Abet Nego Tarigan, executive director of Sawit Watch, called on the United Nations to cancel the project. Abet said the MIFEE could endanger Indonesia as it allows companies rather than farmers to control the food supply.
The MIFEE project was inaugurated by Agriculture Minister Suswono on August 11 last year. The program sees plantations in Merauke managed by companies that also manage the local farmers. One million ha, divided in five clusters, has been allocated for the program.
As many as 32 companies have obtained principle licenses and will operate in a range of plantation sectors, namely palm oil, sugar cane and corn among others. Companies that have invested in the program include Wilmar, Sinarmas, Bakrie Sumatera Plantation, Medco, Bangun Cipta Sarana and Artha Graha.
2) Indonesia Turns Back on Papua Food Bowl Plan
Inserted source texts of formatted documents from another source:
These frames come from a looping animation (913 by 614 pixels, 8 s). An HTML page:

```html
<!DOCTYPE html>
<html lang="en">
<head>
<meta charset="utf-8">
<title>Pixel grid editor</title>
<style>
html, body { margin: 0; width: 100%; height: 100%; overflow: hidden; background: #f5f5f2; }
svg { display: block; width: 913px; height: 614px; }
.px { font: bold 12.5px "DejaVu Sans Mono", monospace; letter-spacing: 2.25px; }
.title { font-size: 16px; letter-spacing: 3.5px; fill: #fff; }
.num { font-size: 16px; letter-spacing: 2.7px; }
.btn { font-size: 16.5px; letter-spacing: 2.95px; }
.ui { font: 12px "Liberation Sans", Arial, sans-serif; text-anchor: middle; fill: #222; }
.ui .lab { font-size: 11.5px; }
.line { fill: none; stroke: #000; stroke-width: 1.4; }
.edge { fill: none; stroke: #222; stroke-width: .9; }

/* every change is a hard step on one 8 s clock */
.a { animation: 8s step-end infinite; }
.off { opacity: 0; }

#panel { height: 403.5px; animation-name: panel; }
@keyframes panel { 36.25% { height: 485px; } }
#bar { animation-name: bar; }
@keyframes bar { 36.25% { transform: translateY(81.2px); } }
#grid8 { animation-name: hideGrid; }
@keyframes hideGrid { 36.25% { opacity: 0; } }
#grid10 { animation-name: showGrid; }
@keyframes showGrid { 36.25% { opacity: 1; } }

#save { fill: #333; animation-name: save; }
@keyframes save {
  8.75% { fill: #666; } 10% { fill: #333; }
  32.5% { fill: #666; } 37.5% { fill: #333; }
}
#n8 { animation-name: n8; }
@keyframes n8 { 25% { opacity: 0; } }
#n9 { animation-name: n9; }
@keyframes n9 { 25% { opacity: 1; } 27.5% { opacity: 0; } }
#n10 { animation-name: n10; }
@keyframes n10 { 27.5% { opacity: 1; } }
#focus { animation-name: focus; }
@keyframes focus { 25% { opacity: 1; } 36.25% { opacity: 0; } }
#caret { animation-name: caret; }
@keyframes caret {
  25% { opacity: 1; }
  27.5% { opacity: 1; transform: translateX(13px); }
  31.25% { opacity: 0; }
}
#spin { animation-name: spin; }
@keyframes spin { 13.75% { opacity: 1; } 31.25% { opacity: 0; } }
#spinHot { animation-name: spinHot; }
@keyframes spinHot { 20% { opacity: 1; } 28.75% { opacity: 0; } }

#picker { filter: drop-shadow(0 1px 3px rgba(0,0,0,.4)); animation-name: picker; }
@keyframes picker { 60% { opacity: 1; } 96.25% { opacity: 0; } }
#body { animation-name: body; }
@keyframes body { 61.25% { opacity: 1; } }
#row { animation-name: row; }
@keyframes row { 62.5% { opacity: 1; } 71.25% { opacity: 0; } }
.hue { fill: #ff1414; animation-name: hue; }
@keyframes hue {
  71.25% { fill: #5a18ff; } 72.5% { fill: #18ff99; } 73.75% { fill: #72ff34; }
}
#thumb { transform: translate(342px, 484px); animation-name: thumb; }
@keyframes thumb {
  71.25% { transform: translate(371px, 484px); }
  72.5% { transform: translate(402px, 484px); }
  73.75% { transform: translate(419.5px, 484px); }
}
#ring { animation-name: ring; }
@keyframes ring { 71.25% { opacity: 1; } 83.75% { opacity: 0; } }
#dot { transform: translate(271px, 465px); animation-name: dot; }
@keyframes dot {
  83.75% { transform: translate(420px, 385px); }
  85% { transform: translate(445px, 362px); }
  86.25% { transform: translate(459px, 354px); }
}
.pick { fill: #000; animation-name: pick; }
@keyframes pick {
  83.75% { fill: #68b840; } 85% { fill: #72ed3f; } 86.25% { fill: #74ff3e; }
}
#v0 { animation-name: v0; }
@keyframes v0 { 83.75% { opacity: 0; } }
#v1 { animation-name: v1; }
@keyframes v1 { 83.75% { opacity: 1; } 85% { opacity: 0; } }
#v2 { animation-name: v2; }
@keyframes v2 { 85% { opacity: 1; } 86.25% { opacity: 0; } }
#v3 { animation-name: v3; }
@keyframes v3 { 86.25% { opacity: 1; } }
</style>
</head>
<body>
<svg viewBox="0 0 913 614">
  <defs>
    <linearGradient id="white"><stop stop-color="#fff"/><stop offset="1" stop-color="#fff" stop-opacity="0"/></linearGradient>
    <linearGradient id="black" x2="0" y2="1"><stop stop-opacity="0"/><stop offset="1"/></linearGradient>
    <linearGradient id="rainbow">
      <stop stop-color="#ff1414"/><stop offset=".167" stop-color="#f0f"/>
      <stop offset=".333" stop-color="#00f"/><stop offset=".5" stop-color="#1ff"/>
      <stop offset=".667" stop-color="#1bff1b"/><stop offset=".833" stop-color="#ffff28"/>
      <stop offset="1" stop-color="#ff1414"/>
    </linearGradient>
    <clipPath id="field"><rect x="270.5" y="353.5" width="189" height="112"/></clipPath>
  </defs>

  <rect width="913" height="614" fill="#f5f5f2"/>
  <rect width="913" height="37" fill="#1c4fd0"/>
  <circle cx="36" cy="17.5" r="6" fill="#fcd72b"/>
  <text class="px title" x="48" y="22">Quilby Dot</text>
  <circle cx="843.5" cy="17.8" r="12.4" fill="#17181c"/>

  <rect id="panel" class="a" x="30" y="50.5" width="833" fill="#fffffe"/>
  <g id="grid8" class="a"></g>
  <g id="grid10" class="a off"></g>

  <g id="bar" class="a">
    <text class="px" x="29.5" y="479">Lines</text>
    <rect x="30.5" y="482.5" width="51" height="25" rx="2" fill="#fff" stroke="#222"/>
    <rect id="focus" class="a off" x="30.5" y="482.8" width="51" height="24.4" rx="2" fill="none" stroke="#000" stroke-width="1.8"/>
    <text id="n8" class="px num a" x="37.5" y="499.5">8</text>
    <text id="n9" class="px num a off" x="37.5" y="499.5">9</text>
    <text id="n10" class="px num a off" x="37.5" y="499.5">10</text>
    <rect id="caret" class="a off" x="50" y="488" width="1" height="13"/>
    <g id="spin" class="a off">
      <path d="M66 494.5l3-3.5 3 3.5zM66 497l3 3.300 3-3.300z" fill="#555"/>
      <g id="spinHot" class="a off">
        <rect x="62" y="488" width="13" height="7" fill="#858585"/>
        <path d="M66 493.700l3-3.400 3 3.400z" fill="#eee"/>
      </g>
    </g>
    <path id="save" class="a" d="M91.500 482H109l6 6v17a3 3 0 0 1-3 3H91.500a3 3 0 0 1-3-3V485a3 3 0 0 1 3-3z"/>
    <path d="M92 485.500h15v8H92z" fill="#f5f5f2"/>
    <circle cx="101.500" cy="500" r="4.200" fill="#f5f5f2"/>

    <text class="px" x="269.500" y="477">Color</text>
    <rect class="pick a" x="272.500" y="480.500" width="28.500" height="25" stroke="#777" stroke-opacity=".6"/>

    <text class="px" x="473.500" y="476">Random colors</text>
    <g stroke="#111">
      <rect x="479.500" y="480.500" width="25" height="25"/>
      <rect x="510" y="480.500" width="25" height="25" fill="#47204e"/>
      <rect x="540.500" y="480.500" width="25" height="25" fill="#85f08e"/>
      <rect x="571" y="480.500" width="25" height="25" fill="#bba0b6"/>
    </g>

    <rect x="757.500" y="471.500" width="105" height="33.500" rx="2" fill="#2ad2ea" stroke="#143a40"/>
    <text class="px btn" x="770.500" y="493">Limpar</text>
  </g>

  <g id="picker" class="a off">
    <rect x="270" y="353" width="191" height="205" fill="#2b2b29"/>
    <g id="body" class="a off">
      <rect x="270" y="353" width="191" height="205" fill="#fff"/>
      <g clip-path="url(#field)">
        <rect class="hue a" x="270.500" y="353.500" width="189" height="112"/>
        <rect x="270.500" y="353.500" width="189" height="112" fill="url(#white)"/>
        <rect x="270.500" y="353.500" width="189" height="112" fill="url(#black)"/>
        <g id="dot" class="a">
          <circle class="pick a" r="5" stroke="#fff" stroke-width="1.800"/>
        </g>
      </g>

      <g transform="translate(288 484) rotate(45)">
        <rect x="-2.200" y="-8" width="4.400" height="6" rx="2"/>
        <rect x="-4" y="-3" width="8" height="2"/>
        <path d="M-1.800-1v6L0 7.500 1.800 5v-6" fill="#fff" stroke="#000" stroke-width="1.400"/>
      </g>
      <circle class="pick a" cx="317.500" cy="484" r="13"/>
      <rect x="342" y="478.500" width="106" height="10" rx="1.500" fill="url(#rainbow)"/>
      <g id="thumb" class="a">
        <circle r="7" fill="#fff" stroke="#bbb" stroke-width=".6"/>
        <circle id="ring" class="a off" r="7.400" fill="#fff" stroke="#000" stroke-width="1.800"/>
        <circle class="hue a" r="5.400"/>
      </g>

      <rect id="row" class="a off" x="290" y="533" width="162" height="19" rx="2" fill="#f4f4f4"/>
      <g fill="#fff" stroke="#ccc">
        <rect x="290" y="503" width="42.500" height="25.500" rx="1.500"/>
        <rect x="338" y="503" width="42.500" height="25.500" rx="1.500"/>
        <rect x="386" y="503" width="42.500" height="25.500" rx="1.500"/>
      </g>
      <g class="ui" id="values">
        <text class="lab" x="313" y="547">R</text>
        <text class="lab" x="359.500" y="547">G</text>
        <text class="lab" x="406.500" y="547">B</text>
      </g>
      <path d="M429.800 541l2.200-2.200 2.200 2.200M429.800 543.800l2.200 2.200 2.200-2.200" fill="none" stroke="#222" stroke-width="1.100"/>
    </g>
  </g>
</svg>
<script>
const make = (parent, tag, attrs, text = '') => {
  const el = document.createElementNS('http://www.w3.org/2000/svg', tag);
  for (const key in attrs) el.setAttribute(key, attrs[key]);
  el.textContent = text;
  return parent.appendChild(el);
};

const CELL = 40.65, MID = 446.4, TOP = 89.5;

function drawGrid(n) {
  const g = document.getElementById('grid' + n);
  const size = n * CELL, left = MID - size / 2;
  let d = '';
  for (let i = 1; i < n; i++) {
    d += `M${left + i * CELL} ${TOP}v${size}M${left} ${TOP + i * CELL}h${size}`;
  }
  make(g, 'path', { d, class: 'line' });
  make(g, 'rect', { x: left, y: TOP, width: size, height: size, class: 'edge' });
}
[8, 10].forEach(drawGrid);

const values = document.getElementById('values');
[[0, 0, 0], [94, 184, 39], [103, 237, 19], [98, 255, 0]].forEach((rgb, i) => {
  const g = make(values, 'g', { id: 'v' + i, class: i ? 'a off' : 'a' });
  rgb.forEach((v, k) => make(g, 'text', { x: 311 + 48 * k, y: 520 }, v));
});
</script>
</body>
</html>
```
Faisal Maliki Baskoro | August 15, 2011
After two years with little progress, the government is considering shifting the location of its planned food estate to East Kalimantan from Papua because of the availability of land.
Suswono, the agriculture minister, on Monday said there was 200,000 hectares of land in East Kalimantan that could be used as an agriculture cluster. Under its plan, the Merauke Food Industrial Estate would have about 2 million hectares.
“The principle of the food estate is finding enough land for an agricultural zone. It doesn’t have to be in Papua,” he said. “[The East Kalimantan site] may not as big as Merauke, but it is more feasible. It has been two years since we floated the plan, but there has been no progress at all.”
Suswono said land clearance regulations were partly to blame for the slow progress.
“The construction of the Merauke food estate was obstructed by lack of regulation to clear necessary land,’’ Suswono said.
The government annually imports 2 million tons each of rice and soybean, and the nation needs to be able to feed its people without importing food, he said.
He said the government and potential investors would seek suitable areas for producing the two crops.
“The land in East Kalimantan is good for planting rice,” he said. To grow soybean, the ministry would need at least 500,000 hectares, and the government was still looking for land in Kalimantan.
While East Kalimantan has 200,000 hectares of land free, the West Kalimantan administration said it could provide 100,000 hectares of land, he said.
Suswono said farmland would not interfere with the preservation of forests. “We will be using open land, and probably convert production forests to farms. We will also empower local people to get involved in the program.”